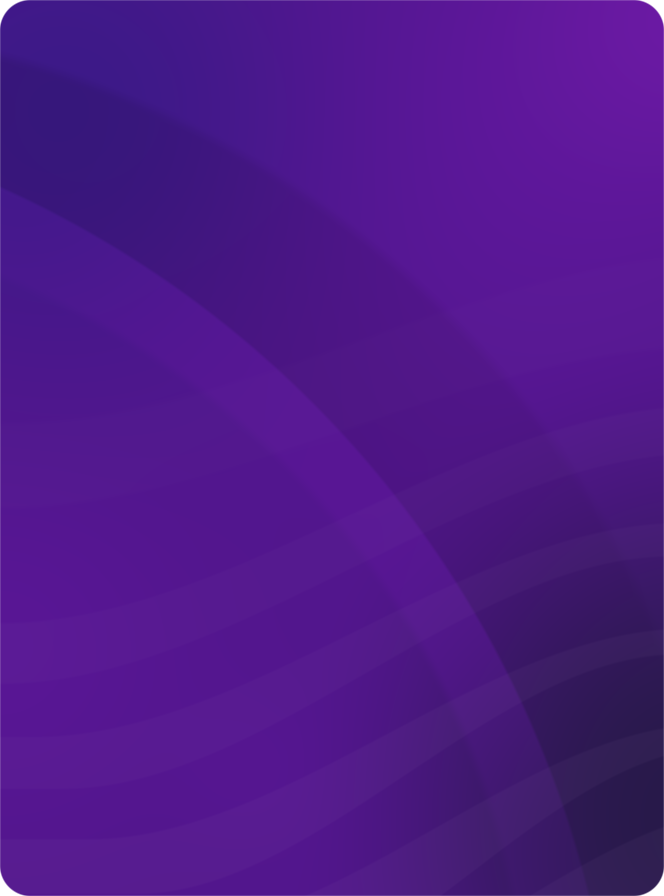
Give the GLSL for this background, as a WebGL 1 fragment shader.

```glsl
precision highp float;

uniform vec2 u_resolution;

const float HEIGHT = 1.347;          // canvas height in canvas widths
const float CORNER_RADIUS = 0.046;

const vec3 PAPER = vec3(1.0);
const vec3 VIOLET = vec3(0.32, 0.085, 0.55);
const vec3 PURPLE = vec3(0.365, 0.09, 0.605);
const vec3 MAGENTA = vec3(0.43, 0.10, 0.65);
const vec3 INDIGO = vec3(0.225, 0.10, 0.53);
const vec3 NAVY = vec3(0.165, 0.105, 0.305);
const vec3 LILAC = vec3(0.62, 0.50, 0.70);

// Circles: centre, radius
const vec3 OUTER_ARC = vec3(-0.371, -0.157, 1.468);
const vec3 MIDDLE_ARC = vec3(-0.644, -0.373, 1.576);
const vec3 INNER_ARC = vec3(-0.460, -0.236, 1.254);
const float ARC_SHADE = 0.10;
const float ARC_LIGHT = 0.50;

// Wave edges: left height, right height, start of rise, width of rise.
// Each edge is a quadratic in the ribbon index.
const int RIBBONS = 5;
const vec4 TOP_BASE = vec4(0.410, 0.736, 0.0, 1.056);
const vec4 TOP_STEP = vec4(-0.180, -0.183, 0.035, -0.079);
const vec4 TOP_BEND = vec4(0.0088, 0.0079, 0.016, 0.0);
const vec4 LOW_BASE = vec4(0.319, 0.665, 0.0, 1.056);
const vec4 LOW_STEP = vec4(-0.158, -0.158, 0.085, -0.158);
const vec4 LOW_BEND = vec4(0.0, 0.0035, 0.009, 0.018);
const vec4 VEIL_TOP = vec4(0.710, 0.965, 0.0, 1.1);
const vec4 VEIL_LOW = vec4(0.583, 0.824, 0.0, 1.056);
const float RIBBON_LIGHT = 0.06;
const float VEIL_LIGHT = 0.022;

float glow(vec2 p, vec2 centre, float radius) {
    vec2 d = (p - centre) / radius;
    return exp(-dot(d, d));
}

float disc(vec2 p, vec3 circle, float blur) {
    return smoothstep(blur, -blur, length(p - circle.xy) - circle.z);
}

float below(vec2 p, vec4 edge, float blur) {
    float rise = smoothstep(edge.z, edge.z + edge.w, p.x);
    return smoothstep(blur, -blur, p.y - mix(edge.x, edge.y, rise));
}

float roundedCard(vec2 p, float blur) {
    vec2 halfSize = 0.5 * vec2(1.0, HEIGHT);
    vec2 q = abs(p - halfSize) - halfSize + CORNER_RADIUS;
    float d = length(max(q, 0.0)) - CORNER_RADIUS;
    return smoothstep(blur, -blur, d);
}

vec3 backdrop(vec2 p) {
    vec3 color = VIOLET;
    color = mix(color, PURPLE, 0.9 * glow(p, vec2(0.78, 1.15), 0.42));
    color = mix(color, PURPLE, 0.6 * glow(p, vec2(0.0, 0.38), 0.28));
    color = mix(color, INDIGO, 0.9 * glow(p, vec2(0.10, 1.18), 0.36));
    color = mix(color, MAGENTA, 0.85 * glow(p, vec2(1.03, 1.32), 0.24));
    vec2 toShadow = (p - vec2(1.05, 0.12)) * vec2(1.2, 1.0);
    float shadow = 1.0 - smoothstep(0.05, 0.75, length(toShadow));
    color = mix(color, NAVY, shadow);
    return mix(color, PURPLE, 0.25 * glow(p, vec2(0.38, 0.19), 0.12));
}

void main() {
    vec2 p = gl_FragCoord.xy / u_resolution * vec2(1.0, HEIGHT);
    float blur = 1.0 / u_resolution.x;
    vec3 color = backdrop(p);

    // Sweeping arcs: a shaded outer band around a brighter one
    float middle = disc(p, MIDDLE_ARC, 2.0 * blur);
    float shaded = disc(p, OUTER_ARC, 0.012) * (1.0 - middle);
    float bright = middle * (1.0 - disc(p, INNER_ARC, 0.010));
    color *= 1.0 - ARC_SHADE * shaded * mix(1.0, 0.5, p.x);
    vec3 arcTint = mix(PURPLE, INDIGO, 0.6 * glow(p, vec2(0.0, 1.1), 0.3));
    float arcFade = mix(0.25, 1.0, smoothstep(0.0, 0.6, p.y));
    color = mix(color, arcTint, ARC_LIGHT * bright * arcFade);

    // Translucent wave ribbons
    float veil = below(p, VEIL_TOP, 0.006) * (1.0 - below(p, VEIL_LOW, 0.004));
    color = mix(color, LILAC, VEIL_LIGHT * veil);
    for (int i = 0; i < RIBBONS; i++) {
        float k = float(i);
        vec4 top = TOP_BASE + k * (TOP_STEP + k * TOP_BEND);
        vec4 low = LOW_BASE + k * (LOW_STEP + k * LOW_BEND);
        float cut = i < RIBBONS - 1 ? below(p, low, 1.5 * blur) : 0.0;
        float ribbon = below(p, top, 1.5 * blur) * (1.0 - cut);
        float strength = RIBBON_LIGHT * mix(0.65, 1.0, min(0.5 * k, 1.0));
        color = mix(color, LILAC, strength * ribbon);
    }

    gl_FragColor = vec4(mix(PAPER, color, roundedCard(p, blur)), 1.0);
}
```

* Task directions *
Omit pictures and output the listing exactly.

* Response area *
Give the GLSL for this background, as a WebGL 1 fragment shader.

```glsl
precision highp float;

uniform vec2 u_resolution;

const float HEIGHT = 1.347;          // canvas height in canvas widths
const float CORNER_RADIUS = 0.046;

const vec3 PAPER = vec3(1.0);
const vec3 VIOLET = vec3(0.32, 0.085, 0.55);
const vec3 PURPLE = vec3(0.365, 0.09, 0.605);
const vec3 MAGENTA = vec3(0.43, 0.10, 0.65);
const vec3 INDIGO = vec3(0.225, 0.10, 0.53);
const vec3 NAVY = vec3(0.165, 0.105, 0.305);
const vec3 LILAC = vec3(0.62, 0.50, 0.70);

// Circles: centre, radius
const vec3 OUTER_ARC = vec3(-0.371, -0.157, 1.468);
const vec3 MIDDLE_ARC = vec3(-0.644, -0.373, 1.576);
const vec3 INNER_ARC = vec3(-0.460, -0.236, 1.254);
const float ARC_SHADE = 0.10;
const float ARC_LIGHT = 0.50;

// Wave edges: left height, right height, start of rise, width of rise.
// Each edge is a quadratic in the ribbon index.
const int RIBBONS = 5;
const vec4 TOP_BASE = vec4(0.410, 0.736, 0.0, 1.056);
const vec4 TOP_STEP = vec4(-0.180, -0.183, 0.035, -0.079);
const vec4 TOP_BEND = vec4(0.0088, 0.0079, 0.016, 0.0);
const vec4 LOW_BASE = vec4(0.319, 0.665, 0.0, 1.056);
const vec4 LOW_STEP = vec4(-0.158, -0.158, 0.085, -0.158);
const vec4 LOW_BEND = vec4(0.0, 0.0035, 0.009, 0.018);
const vec4 VEIL_TOP = vec4(0.710, 0.965, 0.0, 1.1);
const vec4 VEIL_LOW = vec4(0.583, 0.824, 0.0, 1.056);
const float RIBBON_LIGHT = 0.06;
const float VEIL_LIGHT = 0.022;

float glow(vec2 p, vec2 centre, float radius) {
    vec2 d = (p - centre) / radius;
    return exp(-dot(d, d));
}

float disc(vec2 p, vec3 circle, float blur) {
    return smoothstep(blur, -blur, length(p - circle.xy) - circle.z);
}

float below(vec2 p, vec4 edge, float blur) {
    float rise = smoothstep(edge.z, edge.z + edge.w, p.x);
    return smoothstep(blur, -blur, p.y - mix(edge.x, edge.y, rise));
}

float roundedCard(vec2 p, float blur) {
    vec2 halfSize = 0.5 * vec2(1.0, HEIGHT);
    vec2 q = abs(p - halfSize) - halfSize + CORNER_RADIUS;
    float d = length(max(q, 0.0)) - CORNER_RADIUS;
    return smoothstep(blur, -blur, d);
}

vec3 backdrop(vec2 p) {
    vec3 color = VIOLET;
    color = mix(color, PURPLE, 0.9 * glow(p, vec2(0.78, 1.15), 0.42));
    color = mix(color, PURPLE, 0.6 * glow(p, vec2(0.0, 0.38), 0.28));
    color = mix(color, INDIGO, 0.9 * glow(p, vec2(0.10, 1.18), 0.36));
    color = mix(color, MAGENTA, 0.85 * glow(p, vec2(1.03, 1.32), 0.24));
    vec2 toShadow = (p - vec2(1.05, 0.12)) * vec2(1.2, 1.0);
    float shadow = 1.0 - smoothstep(0.05, 0.75, length(toShadow));
    color = mix(color, NAVY, shadow);
    return mix(color, PURPLE, 0.25 * glow(p, vec2(0.38, 0.19), 0.12));
}

void main() {
    vec2 p = gl_FragCoord.xy / u_resolution * vec2(1.0, HEIGHT);
    float blur = 1.0 / u_resolution.x;
    vec3 color = backdrop(p);

    // Sweeping arcs: a shaded outer band around a brighter one
    float middle = disc(p, MIDDLE_ARC, 2.0 * blur);
    float shaded = disc(p, OUTER_ARC, 0.012) * (1.0 - middle);
    float bright = middle * (1.0 - disc(p, INNER_ARC, 0.010));
    color *= 1.0 - ARC_SHADE * shaded * mix(1.0, 0.5, p.x);
    vec3 arcTint = mix(PURPLE, INDIGO, 0.6 * glow(p, vec2(0.0, 1.1), 0.3));
    float arcFade = mix(0.25, 1.0, smoothstep(0.0, 0.6, p.y));
    color = mix(color, arcTint, ARC_LIGHT * bright * arcFade);

    // Translucent wave ribbons
    float veil = below(p, VEIL_TOP, 0.006) * (1.0 - below(p, VEIL_LOW, 0.004));
    color = mix(color, LILAC, VEIL_LIGHT * veil);
    for (int i = 0; i < RIBBONS; i++) {
        float k = float(i);
        vec4 top = TOP_BASE + k * (TOP_STEP + k * TOP_BEND);
        vec4 low = LOW_BASE + k * (LOW_STEP + k * LOW_BEND);
        float cut = i < RIBBONS - 1 ? below(p, low, 1.5 * blur) : 0.0;
        float ribbon = below(p, top, 1.5 * blur) * (1.0 - cut);
        float strength = RIBBON_LIGHT * mix(0.65, 1.0, min(0.5 * k, 1.0));
        color = mix(color, LILAC, strength * ribbon);
    }

    gl_FragColor = vec4(mix(PAPER, color, roundedCard(p, blur)), 1.0);
}
```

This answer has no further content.